Glover put Atlanta at the forefront of cities that began tearing down decrepit housing projects in the 1990s. Up from the rubble arose sparkling townhouse communities where poor public housing residents lived next door to middle-class people. By now, this is a familiar story in urban America, but Glover was the first local housing official to figure out how to make this idea work. What she proved, in one project after another, is that it’s possible to reconnect public housing residents with the larger community. “These communities had become separate worlds unto themselves,” Glover says. “We’re restoring the social contract for families where it had been severely broken.”

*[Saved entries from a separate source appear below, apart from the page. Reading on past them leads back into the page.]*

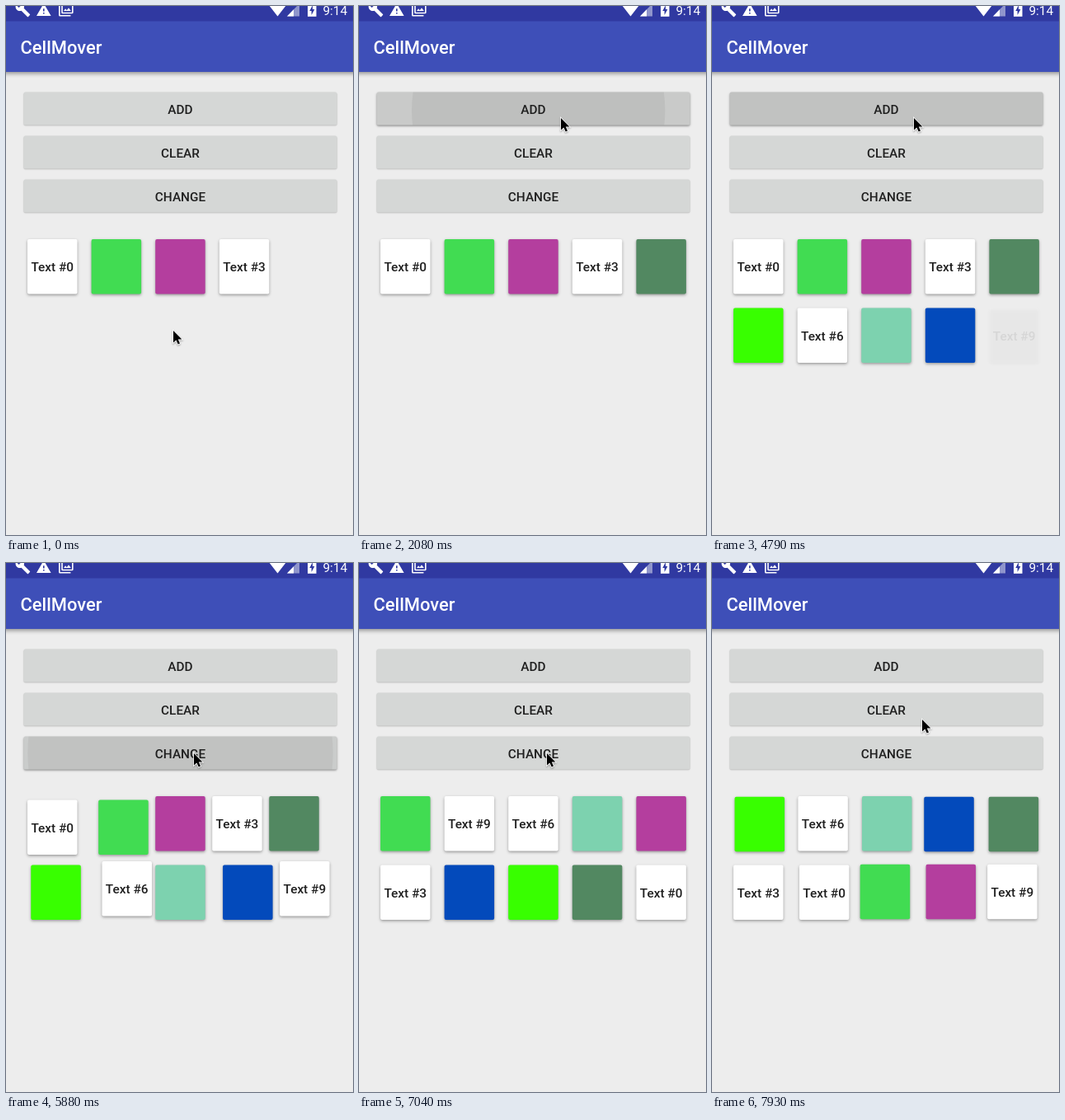
Animation of 421x642 px, one loop 7990 ms. Source, as an HTML page with a canvas:

```html
<!DOCTYPE html>
<html lang="en">
<head>
<meta charset="utf-8">
<title>Tile shuffle</title>
<style>
html, body { margin: 0; overflow: hidden; }
canvas { display: block; }
</style>
</head>
<body>
<canvas id="stage" width="421" height="642"></canvas>
<script>
const ctx = document.getElementById('stage').getContext('2d');
const LOOP = 7990;
const INK = '#1f1f1f';

const BUTTONS = [['ADD', 104.5], ['CLEAR', 157.5], ['CHANGE', 210.5]];
const COLORS = ['#fff', '#41dc52', '#b43e9e', '#fff', '#528861', '#38ff00', '#fff', '#7dd2af', '#034abb', '#fff'];

// button index, touch, ripple start, release
const CLICKS = [
  [0, 1150, 1200, 1380], [0, 1740, 1890, 2090], [0, 2550, 2590, 2760],
  [0, 3120, 3200, 3440], [0, 3760, 3830, 4050], [0, 4290, 4480, 4760],
  [2, 5620, 5645, 5847], [2, 6650, 6780, 6800], [2, 7550, 7570, 7650]
];
const FADE = 220;

// time each tile appears, after the first four
const ADDED = [1380, 2090, 2760, 3380, 4030, 4780];

const SHUFFLES = [
  { start: 5847, length: 225, order: '4329605718' },
  { start: 6800, length: 235, order: '1967238540' },
  { start: 7650, length: 300, order: '5678430129' }
];

const POINTER = [
  [30, 203, 394], [180, 163, 290], [440, 216, 138], [1150, 216, 138], [1300, 245, 136],
  [5000, 245, 136], [5290, 229, 230], [5440, 228, 231], [7740, 228, 231], [7930, 255, 190]
];

const ARROW = new Path2D('M0 0V14.6L3.4 11.5 5.7 16.6 8 15.6 5.8 10.6H10.4Z');
const ICONS = [
  [10.8, -5.2, 'M22.7 19l-9.1-9.1c.9-2.3.4-5-1.5-6.9-2-2-5-2.4-7.4-1.3L9 6 6 9 1.6 4.7C.4 7.1.9 10.1 2.9 12.1c1.9 1.9 4.6 2.4 6.9 1.5l9.1 9.1c.4.4 1 .4 1.4 0l2.3-2.3c.5-.4.5-1.1.1-1.4z'],
  [36.2, -4.8, 'M1 21h22L12 2zM13 18h-2v-2h2zM13 14h-2v-4h2z'],
  [63.2, -5.9, 'M16 10.3l-2.8 3.5-2-2.3L8.5 15h11zM3 5H1v16q0 2 2 2h16v-2H3zM21 1H7Q5 1 5 3v14q0 2 2 2h14q2 0 2-2V3q0-2-2-2zM21 17H7V3h14z']
].map(([x, y, d]) => [x, y, new Path2D(d)]);

const clamp = v => Math.max(0, Math.min(1, v));
const mix = (a, b, k) => a + (b - a) * k;
const ease = k => (1 - Math.cos(Math.PI * clamp(k))) / 2;

function shadow(alpha, blur, y) {
  ctx.shadowColor = `rgba(0,0,0,${alpha})`;
  ctx.shadowBlur = blur;
  ctx.shadowOffsetY = y;
}

function box(x, y, w, h, color) {
  ctx.fillStyle = color;
  ctx.beginPath();
  ctx.roundRect(x, y, w, h, 2);
  ctx.fill();
}

function text(str, x, y, size = 15.35, color = INK, align = 'center', weight = 500) {
  ctx.font = `${weight} ${size}px Roboto, sans-serif`;
  ctx.textAlign = align;
  ctx.fillStyle = color;
  ctx.fillText(str, x, y);
}

function polygon(color, ...points) {
  ctx.fillStyle = color;
  ctx.beginPath();
  points.forEach(([x, y]) => ctx.lineTo(x, y));
  ctx.fill();
}

function drawBars() {
  ctx.save();
  shadow(.4, 5, 2);
  ctx.fillStyle = '#3e4fb8';
  ctx.fillRect(-10, 0, 441, 80);
  ctx.restore();
  ctx.fillStyle = '#3039a1';
  ctx.fillRect(0, 0, 421, 18.5);
  text('CellMover', 17.5, 58, 21.9, '#fff', 'left');

  for (const [x, y, path] of ICONS) {
    ctx.save();
    ctx.translate(x, y);
    ctx.scale(.8, .8);
    ctx.fillStyle = '#fff';
    ctx.fill(path, 'evenodd');
    ctx.restore();
  }
  polygon('#fff', [319, -1], [329.5, 12.5], [340, -1]);
  polygon('#8f95cc', [341, 12.5], [356, 12.5], [356, -3]);
  polygon('#fff', [341, 12.5], [349, 12.5], [349, 4.3]);
  ctx.fillStyle = '#fff';
  ctx.fillRect(366, -3, 10.5, 15.8);
  polygon('#3039a1', [372, -1], [368.3, 6], [370.6, 6], [370.6, 11], [374.4, 4], [372, 4]);
  text('9:14', 414, 11, 15.35, '#fff', 'right', 400);
}

function pointerAt(t) {
  const next = POINTER.findIndex(p => p[0] > t);
  if (next === 0) return POINTER[0].slice(1);
  if (next < 0) return POINTER.at(-1).slice(1);
  const [a, b] = [POINTER[next - 1], POINTER[next]];
  const k = (t - a[0]) / (b[0] - a[0]);
  return [mix(a[1], b[1], k), mix(a[2], b[2], k)];
}

function drawButton([label, y], index, t, pointer) {
  const click = CLICKS.find(c => c[0] === index && t >= c[1] && t < c[3] + FADE);
  let level = 0;
  if (click) level = clamp((t - click[1]) / 80) * (1 - clamp((t - click[3]) / FADE));

  ctx.save();
  shadow(.22 + .2 * level, 1.5 + level, .8 + .5 * level);
  box(21.5, y, 380, 40, '#d5d7d6');
  ctx.restore();

  if (click) {
    ctx.save();
    box(21.5, y, 380, 40, `rgba(0,0,0,${.06 * level})`);
    ctx.clip();
    if (t >= click[2]) {
      const radius = 20 + .7 * (t - click[2]);
      const k = clamp((radius - 20) / 164);
      ctx.fillStyle = `rgba(0,0,0,${.055 * level})`;
      ctx.beginPath();
      ctx.arc(mix(pointer[0], 211.5, k), mix(pointer[1], y + 20, k), radius, 0, 7);
      ctx.fill();
    }
    ctx.restore();
  }
  text(label, 211.5, y + 26);
}

function slot(i) {
  return [26 + 77.6 * (i % 5), i < 5 ? 283 : 366.5];
}

function drawTile(id, t) {
  const alpha = id < 4 ? 1 : clamp((t - ADDED[id - 4]) / 130);
  if (!alpha) return;
  let [x, y] = slot(id);
  for (const { start, length, order } of SHUFFLES) {
    const [toX, toY] = slot(order.indexOf(id));
    const k = ease((t - start) / length);
    x = mix(x, toX, k);
    y = mix(y, toY, k);
  }
  ctx.save();
  ctx.globalAlpha = alpha;
  shadow(.36, 3.5, 1.5);
  box(x, y, 60.5, 66.5, COLORS[id]);
  shadow(0, 0, 0);
  if (id % 3 === 0) text('Text #' + id, x + 30.2, y + 39.3);
  ctx.restore();
}

function drawPointer([x, y]) {
  ctx.save();
  ctx.translate(x, y);
  shadow(.35, 2, 1);
  ctx.strokeStyle = '#fff';
  ctx.lineWidth = 1.6;
  ctx.stroke(ARROW);
  shadow(0, 0, 0);
  ctx.fillStyle = '#000';
  ctx.fill(ARROW);
  ctx.restore();
}

function draw(now) {
  const t = now % LOOP;
  const pointer = pointerAt(t);
  ctx.fillStyle = '#ededed';
  ctx.fillRect(0, 0, 421, 642);
  drawBars();
  BUTTONS.forEach((button, i) => drawButton(button, i, t, pointer));
  COLORS.forEach((_, id) => drawTile(id, t));
  drawPointer(pointer);
}

const began = performance.now();
function tick() {
  draw(performance.now() - began);
  requestAnimationFrame(tick);
}
tick();
</script>
</body>
</html>
```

Glover is America’s maestro of mixed-income, mixed-finance development. She pulled AHA out of its bunker to forge ties not only with builders and bankers but also with foundations, the school board and the YMCA. Glover’s gift for dealmaking, honed during a previous career as a corporate lawyer, moved a dozen Atlanta redevelopments steadily along, even as projects in other cities languished. Using $186 million in federal funds, she leveraged a staggering $1.5 billion worth of mostly private investment for neighborhoods that many had previously written off. “Renee connected public housing in Atlanta with the world of modern real estate, capital and finance,” says Conrad Egan, director of policy at the National Housing Conference.

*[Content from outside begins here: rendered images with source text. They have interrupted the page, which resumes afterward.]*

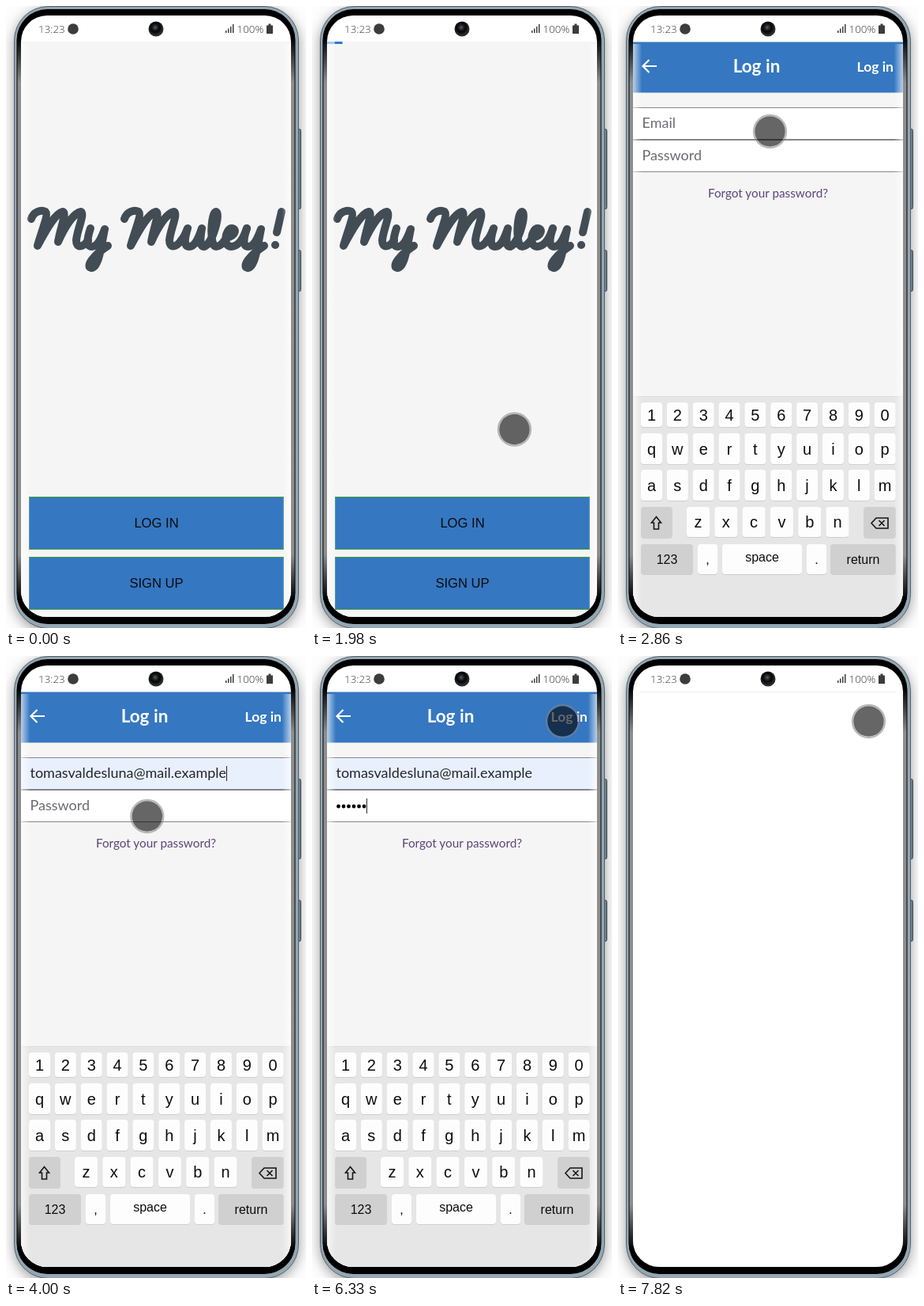
An HTML page that plays this animation: 380 by 786 pixels, repeating every 8000 ms.

```html
<!DOCTYPE html>
<html lang="en">
<head>
<meta charset="utf-8">
<title>Phone log in</title>
<style>
  html, body { margin: 0; width: 100%; height: 100%; overflow: hidden; background: #fff; }
  svg { display: block; width: 100%; height: 100%; }
  .ui { font-family: Lato, "Open Sans", sans-serif; }
  .key { font-family: "Liberation Sans", Arial, sans-serif; text-anchor: middle; fill: #0c0c0c; }
  .status { font: 300 13.400px "Open Sans", sans-serif; fill: #3c3c3c; }
  .logo { fill: none; stroke: #424c55; stroke-width: 10; stroke-linecap: round; stroke-linejoin: round; }
  .field { fill: #fff; stroke: #85858a; }
  .hint { font-size: 18px; fill: #6c6a73; }
</style>
</head>
<body>
<svg viewBox="0 0 380 786" preserveAspectRatio="none">
  <defs>
    <clipPath id="screen"><rect x="19" y="12" width="342" height="760" rx="33"/></clipPath>
    <linearGradient id="side" x2="0" y2="1">
      <stop offset="0" stop-color="#000"/><stop offset=".08" stop-color="#8e8e8e"/>
      <stop offset=".92" stop-color="#8e8e8e"/><stop offset="1" stop-color="#000"/>
    </linearGradient>
    <linearGradient id="glow">
      <stop offset="0" stop-color="#fff" stop-opacity=".65"/>
      <stop offset=".033" stop-color="#fff" stop-opacity="0"/>
      <stop offset=".967" stop-color="#fff" stop-opacity="0"/>
      <stop offset="1" stop-color="#fff" stop-opacity=".65"/>
    </linearGradient>
    <radialGradient id="lens" cx=".45" cy=".4">
      <stop offset="0" stop-color="#5b6068"/><stop offset=".3" stop-color="#22252a"/>
      <stop offset=".6" stop-color="#050505"/><stop offset="1" stop-color="#2b2b2b"/>
    </radialGradient>
    <filter id="shade" x="-10%" y="-10%" width="120%" height="120%">
      <feDropShadow dx="0" dy="4" stdDeviation="8" flood-opacity=".38"/>
    </filter>
    <path id="M" d="M32 269C35 260 44 257 50 260C54 264 45 285 40 303C50 284 62 262 72 260C77 262 69 280 66 298C74 280 85 262 95 260C100 263 90 283 89 296C89 306 97 306 104 296"/>
    <path id="y" d="M107 281C103 293 101 304 109 304C116 304 121 293 125 282C121 300 118 331 108 331C100 329 112 314 129 303"/>
  </defs>

  <!-- phone body -->
  <rect width="380" height="786" fill="#fdfdfd"/>
  <g fill="#8799a4" stroke="#4c5a64">
    <rect x="369" y="155.500" width="4.500" height="101" rx="2"/>
    <rect x="369" y="308.500" width="4.500" height="52" rx="2"/>
  </g>
  <rect x="10.500" y=".5" width="360" height="786" rx="43" fill="#94a7b2" stroke="#52616b" filter="url(#shade)"/>
  <rect x="13.500" y="4" width="353" height="777" rx="39"/>
  <rect x="14.500" y="40" width="4.500" height="710" fill="url(#side)"/>
  <rect x="361" y="40" width="4.500" height="710" fill="url(#side)"/>

  <g clip-path="url(#screen)">
    <rect x="19" y="12" width="342" height="760" fill="#fff"/>
    <path d="M28 45.500H352" stroke="#ececec"/>
    <rect id="paper" x="19" y="45" width="342" height="727" fill="#f5f5f5"/>

    <g id="home">
      <g class="logo" role="img" aria-label="My Muley!">
        <use href="#M"/><use href="#y"/><use href="#M" x="118"/>
        <path d="M222 296C226 292 228 286 230 281C226 294 225 304 232 304C239 304 244 293 248 281C246 293 245 304 251 304C262 300 272 262 266 260C260 260 257 304 266 304C272 304 276 298 279 293C292 290 292 281 286 281C278 281 274 304 285 304C296 304 302 290 305 281"/>
        <use href="#y" x="198"/>
        <path d="M349 260L343 286M341 302h.1"/>
      </g>
      <g id="buttons"></g>
      <rect id="tail" x="19" y="45" height="3" fill="#a3c8f3"/>
      <rect id="bar" y="45" height="3" fill="#2e7ad3"/>
    </g>

    <g id="login" class="ui">
      <rect x="19" y="45.500" width="342" height="64" fill="#3577c1"/>
      <path d="M49 76H32M39.500 68L31.500 76L39.500 84" fill="none" stroke="#fff" stroke-width="2.200"/>
      <text x="175.500" y="84" text-anchor="middle" font-size="22.500" font-weight="700" fill="#fff">Log in</text>
      <text x="349" y="83" text-anchor="end" font-size="17.500" font-weight="700" fill="#fff">Log in</text>
      <rect id="mailBox" class="field" x="18.500" y="128.500" width="343" height="40"/>
      <rect class="field" x="18.500" y="169.500" width="343" height="40"/>
      <text id="mailHint" class="hint" x="30.500" y="154">Email</text>
      <text id="mail" x="30.500" y="154" font-size="18" fill="#25252c">tomasvaldesluna@mail.example</text>
      <text id="passHint" class="hint" x="30.500" y="195">Password</text>
      <g id="dots"></g>
      <rect id="caret" width="1" height="19" fill="#222"/>
      <text x="190" y="242" text-anchor="middle" font-size="15.300" fill="#5c4678">Forgot your password?</text>
      <g id="keys"></g>
    </g>

    <rect x="19" y="48" width="342" height="724" fill="url(#glow)"/>
  </g>

  <!-- status bar -->
  <g class="status">
    <text x="41" y="34">13:23</text>
    <text x="292.500" y="34">100%</text>
    <circle cx="85" cy="29" r="6.800"/>
    <path d="M278 31h1.500v3h-1.500zM281 28.500h1.500v5.500h-1.500zM284 26h1.500v8h-1.500zM287 23h1.500v11h-1.500zM330 24.500h2.500v-2h3v2h2.500v10.500h-8z"/>
  </g>
  <circle cx="190" cy="29" r="9.500" fill="url(#lens)"/>

  <g id="cursor">
    <circle r="19.300" fill="#000" fill-opacity=".6"/>
    <circle r="20.500" fill="none" stroke="#828282" stroke-opacity=".55" stroke-width="2.400"/>
  </g>
</svg>
<script>
const $ = id => document.getElementById(id);
const show = (id, on) => $(id).setAttribute('visibility', on ? 'inherit' : 'hidden');
const set = (id, attrs) => { for (const k in attrs) $(id).setAttribute(k, attrs[k]); };
const clamp = x => Math.min(1, Math.max(0, x));
const ease = x => x * x * (3 - 2 * x);

// static parts
$('buttons').innerHTML = [['LOG IN', 620], ['SIGN UP', 696]].map(([label, y]) =>
  `<rect x="29" y="${y}" width="323" height="67" fill="#3577c1"/>
   <path d="M29 ${y + .5}h323M29 ${y + 66.5}h323" stroke="#48a238"/>
   <path d="M29.500 ${y + 1}v65M351.500 ${y + 1}v65" stroke="#4e91b0"/>
   <text class="key" x="190.500" y="${y + 39}" font-size="16.600">${label}</text>`).join('');

function key(label, x, y, w, h, size = 20, fill = '#fdfdfd', lift = 0) {
  return `<rect x="${x}" y="${y + 1}" width="${w}" height="${h}" rx="4" fill="#cfcfcf"/>
    <rect x="${x}" y="${y}" width="${w}" height="${h}" rx="4" fill="${fill}"/>
    <text class="key" x="${x + w / 2}" y="${y + h / 2 + size * .36 - lift}" font-size="${size}">${label}</text>`;
}
const row = (chars, x, step, y, w, h) =>
  [...chars].map((c, i) => key(c, x + i * step, y, w, h)).join('');
const gray = '#d0d0d0', white = '#fdfdfd';
$('keys').innerHTML = `<rect x="19" y="493" width="342" height="290" fill="#e6e6e6"/>
  <path d="M19 493.500h342" stroke="#dcdcdc"/>` +
  row('1234567890', 29, 32.85, 501, 27, 31) +
  row('qwertyuiop', 29, 32.85, 540, 27, 39) +
  row('asdfghjklm', 29, 32.85, 586, 27, 39) +
  key('', 29, 633, 40, 39, 20, gray) +
  row('zxcvbn', 87, 35.3, 633, 29, 38) +
  key('', 311, 633, 41, 39, 20, gray) +
  key('123', 29, 680, 66, 38, 16, gray) + key(',', 101, 680, 25, 38, 16) +
  key('space', 132, 680, 101, 38, 16, white, 3) + key('.', 239, 680, 25, 38, 16) +
  key('return', 269, 680, 83, 38, 16, gray) +
  `<path d="M48.500 645.500l6 7.500h-3v8h-6v-8h-3zM321 653.500l6-6.500h15v13h-15zM330.500 650l7 7m0-7l-7 7"
    fill="none" stroke="#151515" stroke-width="1.600"/>`;
$('dots').innerHTML = Array.from({ length: 6 }, (_, i) =>
  `<circle cx="${33.5 + i * 6.5}" cy="190" r="2.400"/>`).join('');

// pointer stops: time, x, y
const stops = [
  [320, 372, 778], [650, 231, 659], [1710, 231, 659], [1980, 256.5, 535.5],
  [2510, 227, 278], [2790, 198, 189], [2860, 192.5, 158.5], [3060, 192.5, 158.5],
  [3340, 178.8, 202.5], [5860, 178.8, 202.5], [6330, 317.5, 82.5], [8000, 317.5, 82.5]
];
const typed = [5070, 5130, 5390, 5530, 5800, 5860];

function pointer(t) {
  const i = Math.max(1, stops.findIndex(s => s[0] >= t));
  const [a, x, y] = stops[i - 1], [b, u, v] = stops[i];
  let p = clamp((t - a) / (b - a));
  if (b === 650) p = 1 - (1 - p) ** 2;
  if (b === 3340 || b === 6330) p = ease(p);
  return `translate(${x + (u - x) * p} ${y + (v - y) * p})`;
}

function draw(t) {
  const home = t < 2240, blank = t >= 7820;
  show('paper', !blank);
  show('home', home);
  show('login', !home && !blank);

  const load = t < 1910 ? 0 : Math.max(8, 19 + (t - 1980) * .6);
  set('tail', { width: load / 2 });
  set('bar', { x: 19 + load / 2, width: load / 2 });

  const up = ease(clamp((t - 2300) / 180)) - ease(clamp((t - 6470) / 320));
  set('keys', { transform: `translate(0 ${280 * (1 - up)})` });

  const filled = t >= 3480, inPass = t >= 4270;
  const count = typed.filter(k => t >= k).length;
  show('mail', filled);
  show('mailHint', !filled);
  $('mailBox').style.fill = filled ? '#e8f0fe' : '#fff';
  show('passHint', !count);
  [...$('dots').children].forEach((d, i) => d.setAttribute('visibility', i < count ? 'inherit' : 'hidden'));

  show('caret', !blank && filled && t < 6470 && !(t >= 4800 && t < 5070));
  set('caret', inPass
    ? { x: 30.5 + count * 6.4, y: 180 }
    : { x: 30.5 + $('mail').getComputedTextLength(), y: 139 });

  // nested parts must follow a hidden page
  show('cursor', t >= 320);
  set('cursor', { transform: pointer(t) });
}

const start = performance.now();
function loop() {
  draw((performance.now() - start) % 8000);
  requestAnimationFrame(loop);
}
loop();
</script>
</body>
</html>
```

Comfortable as she is in corporate boardrooms, Glover’s passion really is for the families living in assisted housing. When she took the job, she was struck by the multi-generational poverty in the projects: Children whose mothers, grandmothers and great-grandmothers lived in public housing had little inspiration to leave. As Glover sees it, creating quality housing and stable neighborhoods are the first steps to breaking that cycle. “So many things have been said to these families: You are different, apart from, not a valuable member of society,” she says. “Our biggest challenge is reintegrating these families into the mainstream.”
Glover’s approach is more than “knock down and rebuild.” She’s dramatically improved conditions in all public housing in Atlanta. She gives the credit to privatized management: As of last year, contractors have been handling all of AHA’s maintenance and rent collection. Glover also privatized the design and construction unit and the public relations shop. AHA’s payroll, which was notoriously bloated by patronage, is down from 1,400 to 380. Using new financial systems, this leaner staff got AHA’s books in order. When Glover started, AHA was considered a “troubled” agency by the U.S. Department of Housing and Urban Development. Now, it is considered a “high performer.”
Glover has her critics. Some argue that her privatizing binge went too far. Others say it’s unfair that some tenants of the demolished projects aren’t returning to the mixed-income townhouse communities. Yet one thing is clear about Atlanta: In isolation, public housing was rife with excuses. Now that it’s becoming part of the city again, it is providing answers.
— Christopher Swope
Photos by Robin Nelson